case, a worker apparently injured both of his eyes in a Georgia workplace accident.
According to the employee, he was hurt when metal debris flew off of a
piece of equipment, knocked his safety glasses off, and lodged in his
eyes in April 2007.

Following the incident, the worker promptly reported the accident to his
employer. The man’s employer accepted compensability and agreed
to pay him six weeks of salary or temporary total disability benefits.
After that, the man returned to work but continued to experience eye problems
for which he sought medical treatment.

In September 2007, the employer closed permanently, and the injured worker
found alternative employment. Later, the worker sought PPD benefits from
his former employer based on medical testimony provided by his treating
doctor. The worker also asked that his former employer be assessed a late
payment penalty and pay his legal costs. In August 2011, the worker was
unfortunately killed in an unrelated accident.

At a 2014 hearing, the employer argued that the worker’s claim was
barred by the applicable statute of limitations. The employer also claimed
the man was not entitled to receive benefits because another doctor testified
he was not permanently disabled. In addition, the employer maintained
that the man’s workers’ compensation claim was extinguished
by O.C.G.A. § 34-9-265(a) when he died.
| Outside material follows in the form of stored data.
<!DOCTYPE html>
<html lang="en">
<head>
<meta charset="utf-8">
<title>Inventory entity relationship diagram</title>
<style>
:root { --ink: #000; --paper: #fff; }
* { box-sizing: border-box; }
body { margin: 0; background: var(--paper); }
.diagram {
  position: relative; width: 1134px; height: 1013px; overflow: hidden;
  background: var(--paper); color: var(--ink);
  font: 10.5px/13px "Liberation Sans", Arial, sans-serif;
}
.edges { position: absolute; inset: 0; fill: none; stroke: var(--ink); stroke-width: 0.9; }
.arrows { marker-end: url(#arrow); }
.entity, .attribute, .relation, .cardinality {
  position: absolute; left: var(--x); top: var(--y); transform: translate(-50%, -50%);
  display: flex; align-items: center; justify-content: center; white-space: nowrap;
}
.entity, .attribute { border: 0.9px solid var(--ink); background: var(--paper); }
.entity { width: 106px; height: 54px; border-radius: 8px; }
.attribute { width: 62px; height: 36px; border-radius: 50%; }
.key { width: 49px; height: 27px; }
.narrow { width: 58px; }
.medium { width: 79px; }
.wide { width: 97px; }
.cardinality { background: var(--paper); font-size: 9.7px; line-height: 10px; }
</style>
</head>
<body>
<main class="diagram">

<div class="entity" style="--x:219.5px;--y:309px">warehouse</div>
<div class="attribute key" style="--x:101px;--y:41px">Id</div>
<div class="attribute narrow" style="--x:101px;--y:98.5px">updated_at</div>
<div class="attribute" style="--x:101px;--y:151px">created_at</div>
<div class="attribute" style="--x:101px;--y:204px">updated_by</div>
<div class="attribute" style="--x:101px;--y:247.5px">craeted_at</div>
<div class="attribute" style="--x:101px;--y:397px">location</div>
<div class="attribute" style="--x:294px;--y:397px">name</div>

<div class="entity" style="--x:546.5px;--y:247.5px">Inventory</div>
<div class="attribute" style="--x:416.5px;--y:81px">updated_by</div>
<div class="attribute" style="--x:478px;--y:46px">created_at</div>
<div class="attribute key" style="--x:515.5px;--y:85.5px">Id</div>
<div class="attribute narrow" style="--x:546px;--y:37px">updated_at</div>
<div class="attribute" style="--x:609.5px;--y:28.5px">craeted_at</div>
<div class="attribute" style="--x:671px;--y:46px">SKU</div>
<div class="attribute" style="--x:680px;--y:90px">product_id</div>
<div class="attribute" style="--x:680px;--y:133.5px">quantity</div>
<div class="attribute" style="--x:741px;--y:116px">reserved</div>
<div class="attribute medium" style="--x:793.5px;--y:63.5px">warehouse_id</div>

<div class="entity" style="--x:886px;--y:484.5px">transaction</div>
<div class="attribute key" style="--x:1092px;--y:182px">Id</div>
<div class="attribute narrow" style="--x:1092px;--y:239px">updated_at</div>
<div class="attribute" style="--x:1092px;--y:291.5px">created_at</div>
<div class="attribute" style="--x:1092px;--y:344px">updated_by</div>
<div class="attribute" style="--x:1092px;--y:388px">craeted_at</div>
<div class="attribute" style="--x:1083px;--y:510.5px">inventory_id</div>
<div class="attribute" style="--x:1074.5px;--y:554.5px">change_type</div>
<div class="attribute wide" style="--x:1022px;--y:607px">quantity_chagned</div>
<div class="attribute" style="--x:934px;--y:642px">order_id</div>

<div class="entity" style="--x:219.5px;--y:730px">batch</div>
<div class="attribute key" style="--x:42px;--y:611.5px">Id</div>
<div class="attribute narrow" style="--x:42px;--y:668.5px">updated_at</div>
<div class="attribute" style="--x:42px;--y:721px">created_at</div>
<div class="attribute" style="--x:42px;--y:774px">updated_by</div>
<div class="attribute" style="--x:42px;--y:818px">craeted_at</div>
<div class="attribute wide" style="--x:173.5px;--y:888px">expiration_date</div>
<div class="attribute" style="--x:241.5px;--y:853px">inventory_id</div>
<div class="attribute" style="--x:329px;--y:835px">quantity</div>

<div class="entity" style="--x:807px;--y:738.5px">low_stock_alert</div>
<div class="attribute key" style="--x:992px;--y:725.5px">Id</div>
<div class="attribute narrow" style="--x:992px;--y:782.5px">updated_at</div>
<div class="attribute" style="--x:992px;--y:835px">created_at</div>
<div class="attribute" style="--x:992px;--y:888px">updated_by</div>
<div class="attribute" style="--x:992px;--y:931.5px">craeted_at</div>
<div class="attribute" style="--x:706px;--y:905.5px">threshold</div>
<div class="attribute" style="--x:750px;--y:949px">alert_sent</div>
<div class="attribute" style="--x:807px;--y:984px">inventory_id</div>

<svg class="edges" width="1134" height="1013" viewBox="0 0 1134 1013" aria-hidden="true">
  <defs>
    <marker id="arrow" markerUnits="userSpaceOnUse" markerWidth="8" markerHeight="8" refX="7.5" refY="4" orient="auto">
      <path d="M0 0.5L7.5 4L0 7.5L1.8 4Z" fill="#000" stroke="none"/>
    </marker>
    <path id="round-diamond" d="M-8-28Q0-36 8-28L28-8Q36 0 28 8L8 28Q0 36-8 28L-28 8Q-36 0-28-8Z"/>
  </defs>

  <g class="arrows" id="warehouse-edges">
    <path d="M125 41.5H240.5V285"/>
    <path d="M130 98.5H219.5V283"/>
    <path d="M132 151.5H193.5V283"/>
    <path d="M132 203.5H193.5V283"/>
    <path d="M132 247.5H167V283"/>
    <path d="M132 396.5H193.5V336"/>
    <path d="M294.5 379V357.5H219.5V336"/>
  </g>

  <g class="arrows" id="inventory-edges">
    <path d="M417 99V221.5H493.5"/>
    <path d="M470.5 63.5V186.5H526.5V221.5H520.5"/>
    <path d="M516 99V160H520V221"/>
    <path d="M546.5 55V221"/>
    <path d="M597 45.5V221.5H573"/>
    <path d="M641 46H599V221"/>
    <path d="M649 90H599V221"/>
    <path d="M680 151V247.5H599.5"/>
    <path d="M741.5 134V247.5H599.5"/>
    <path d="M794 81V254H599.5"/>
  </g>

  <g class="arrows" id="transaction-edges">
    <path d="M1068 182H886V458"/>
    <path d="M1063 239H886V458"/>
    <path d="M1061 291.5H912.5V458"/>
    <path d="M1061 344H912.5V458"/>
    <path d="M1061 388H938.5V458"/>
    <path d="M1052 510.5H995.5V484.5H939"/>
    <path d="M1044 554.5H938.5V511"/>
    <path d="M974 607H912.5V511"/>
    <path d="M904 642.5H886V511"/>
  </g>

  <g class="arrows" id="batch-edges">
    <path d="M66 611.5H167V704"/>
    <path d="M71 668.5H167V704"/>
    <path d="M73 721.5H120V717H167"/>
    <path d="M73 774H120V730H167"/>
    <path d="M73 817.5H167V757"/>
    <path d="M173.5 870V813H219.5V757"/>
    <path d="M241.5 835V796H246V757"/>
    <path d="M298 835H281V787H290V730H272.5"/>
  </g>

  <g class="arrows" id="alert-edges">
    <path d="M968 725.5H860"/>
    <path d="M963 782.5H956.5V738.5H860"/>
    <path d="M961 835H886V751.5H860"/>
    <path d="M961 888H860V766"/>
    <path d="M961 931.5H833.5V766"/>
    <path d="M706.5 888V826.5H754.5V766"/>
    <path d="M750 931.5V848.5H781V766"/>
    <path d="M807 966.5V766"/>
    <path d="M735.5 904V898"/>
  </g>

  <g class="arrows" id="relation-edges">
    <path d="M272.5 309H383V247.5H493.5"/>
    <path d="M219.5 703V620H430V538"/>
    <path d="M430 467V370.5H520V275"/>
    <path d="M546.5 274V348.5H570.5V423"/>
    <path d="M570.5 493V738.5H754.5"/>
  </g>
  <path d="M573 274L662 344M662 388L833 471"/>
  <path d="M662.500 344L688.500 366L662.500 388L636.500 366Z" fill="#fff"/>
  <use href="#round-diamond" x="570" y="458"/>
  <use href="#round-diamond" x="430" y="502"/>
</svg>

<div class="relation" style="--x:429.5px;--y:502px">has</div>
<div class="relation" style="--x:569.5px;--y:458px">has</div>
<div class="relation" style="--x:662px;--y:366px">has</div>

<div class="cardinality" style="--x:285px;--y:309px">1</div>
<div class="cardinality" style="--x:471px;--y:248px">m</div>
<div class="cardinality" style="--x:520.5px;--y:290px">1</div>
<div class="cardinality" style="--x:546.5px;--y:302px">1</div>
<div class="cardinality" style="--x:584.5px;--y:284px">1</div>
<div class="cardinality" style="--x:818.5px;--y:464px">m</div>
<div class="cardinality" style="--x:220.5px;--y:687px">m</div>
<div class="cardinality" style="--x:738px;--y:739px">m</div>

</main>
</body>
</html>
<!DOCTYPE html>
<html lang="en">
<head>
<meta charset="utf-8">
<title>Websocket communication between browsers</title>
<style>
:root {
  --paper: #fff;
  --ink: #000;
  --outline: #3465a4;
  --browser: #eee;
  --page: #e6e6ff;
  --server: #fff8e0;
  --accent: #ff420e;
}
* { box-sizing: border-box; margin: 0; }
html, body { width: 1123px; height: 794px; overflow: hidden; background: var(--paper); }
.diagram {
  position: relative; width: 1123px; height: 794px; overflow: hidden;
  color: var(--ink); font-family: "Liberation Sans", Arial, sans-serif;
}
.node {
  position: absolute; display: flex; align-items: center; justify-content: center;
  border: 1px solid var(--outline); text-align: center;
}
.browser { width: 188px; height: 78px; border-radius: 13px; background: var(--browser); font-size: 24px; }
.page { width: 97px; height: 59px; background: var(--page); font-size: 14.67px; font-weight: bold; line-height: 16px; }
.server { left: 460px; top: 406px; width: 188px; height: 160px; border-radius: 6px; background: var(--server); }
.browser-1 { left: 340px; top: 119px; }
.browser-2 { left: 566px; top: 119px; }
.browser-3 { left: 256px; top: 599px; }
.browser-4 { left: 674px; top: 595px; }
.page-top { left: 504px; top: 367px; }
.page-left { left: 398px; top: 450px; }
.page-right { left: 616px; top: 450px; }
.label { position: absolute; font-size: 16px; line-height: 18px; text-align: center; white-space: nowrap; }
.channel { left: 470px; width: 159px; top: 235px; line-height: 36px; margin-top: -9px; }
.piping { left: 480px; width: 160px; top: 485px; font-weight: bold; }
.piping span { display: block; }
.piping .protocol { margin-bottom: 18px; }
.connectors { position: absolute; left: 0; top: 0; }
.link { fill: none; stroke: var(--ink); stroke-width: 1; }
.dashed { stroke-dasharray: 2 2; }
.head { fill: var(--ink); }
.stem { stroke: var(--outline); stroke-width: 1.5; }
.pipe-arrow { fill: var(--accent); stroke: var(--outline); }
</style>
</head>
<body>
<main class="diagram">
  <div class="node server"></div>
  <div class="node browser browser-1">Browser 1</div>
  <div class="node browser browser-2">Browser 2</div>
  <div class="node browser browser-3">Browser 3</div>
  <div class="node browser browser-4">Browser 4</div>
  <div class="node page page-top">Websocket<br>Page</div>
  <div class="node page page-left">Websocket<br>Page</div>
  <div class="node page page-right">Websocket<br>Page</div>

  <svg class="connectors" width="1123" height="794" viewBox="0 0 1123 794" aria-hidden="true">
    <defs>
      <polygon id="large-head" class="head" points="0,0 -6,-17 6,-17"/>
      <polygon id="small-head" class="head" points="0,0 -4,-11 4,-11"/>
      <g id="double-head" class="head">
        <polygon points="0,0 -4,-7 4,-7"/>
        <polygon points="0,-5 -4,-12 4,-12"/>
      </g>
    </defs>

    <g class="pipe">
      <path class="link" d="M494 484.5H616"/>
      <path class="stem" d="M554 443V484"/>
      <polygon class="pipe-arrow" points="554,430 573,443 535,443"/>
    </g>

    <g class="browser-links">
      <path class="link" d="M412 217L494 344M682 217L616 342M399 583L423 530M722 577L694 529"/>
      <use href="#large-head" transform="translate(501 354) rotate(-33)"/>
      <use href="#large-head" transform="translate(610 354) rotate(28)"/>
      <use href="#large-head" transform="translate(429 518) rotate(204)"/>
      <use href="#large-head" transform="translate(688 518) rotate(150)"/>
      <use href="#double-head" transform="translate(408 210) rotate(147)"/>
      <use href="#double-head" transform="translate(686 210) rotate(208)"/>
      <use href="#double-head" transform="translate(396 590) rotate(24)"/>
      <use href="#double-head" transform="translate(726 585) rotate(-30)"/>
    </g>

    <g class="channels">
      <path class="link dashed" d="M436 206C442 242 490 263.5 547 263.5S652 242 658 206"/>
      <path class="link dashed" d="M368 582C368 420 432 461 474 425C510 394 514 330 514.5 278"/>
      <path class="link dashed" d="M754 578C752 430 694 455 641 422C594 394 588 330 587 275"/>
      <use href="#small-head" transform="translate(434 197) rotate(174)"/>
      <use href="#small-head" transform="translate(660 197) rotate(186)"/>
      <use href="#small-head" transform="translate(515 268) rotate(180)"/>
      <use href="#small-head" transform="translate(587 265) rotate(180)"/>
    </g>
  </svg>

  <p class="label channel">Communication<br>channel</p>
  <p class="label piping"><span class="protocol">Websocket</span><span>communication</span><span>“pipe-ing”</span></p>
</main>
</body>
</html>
After reviewing the evidence offered at the hearing, an administrative
law judge ruled that the worker’s PPD benefits claim was timely
filed. The judge also dismissed the employer’s argument that the
worker’s claim was extinguished when he passed away. Instead, the
judge ruled that the man’s estate was entitled to pursue any benefits
that were due before he died.

Next, the administrative judge found that the employee was entitled to
receive PPD benefits for 33 weeks and assessed a late payment penalty
against the employer. Despite this, the judge stated the worker was not
entitled to recover legal expenses because the case was not defended on
unreasonable grounds. According to the judge, the employer acted reasonably
based on the conflicting medical testimony offered by the parties.

On appeal, the Appellate Division of the Georgia State Board of Workers’
Compensation ruled that the administrative judge who presided over the
hearing was in the best position to determine whether the evidence offered
in the case was credible. Since the administrative law judge’s decision
was supported by the record, the Appellate Division adopted the judge’s
opinion and affirmed the award.

If you suffered a severe eye or other injury at a Georgia workplace, you
should discuss your rights with a knowledgeable
workers’ compensation attorney as soon as possible. To schedule a confidential consultation
with a caring Atlanta workers’ compensation lawyer, do not hesitate
to call Hansford McDaniel LLC at (770) 922-3660 or
contact us through our website today.

Photo credit: penywise, MorgueFile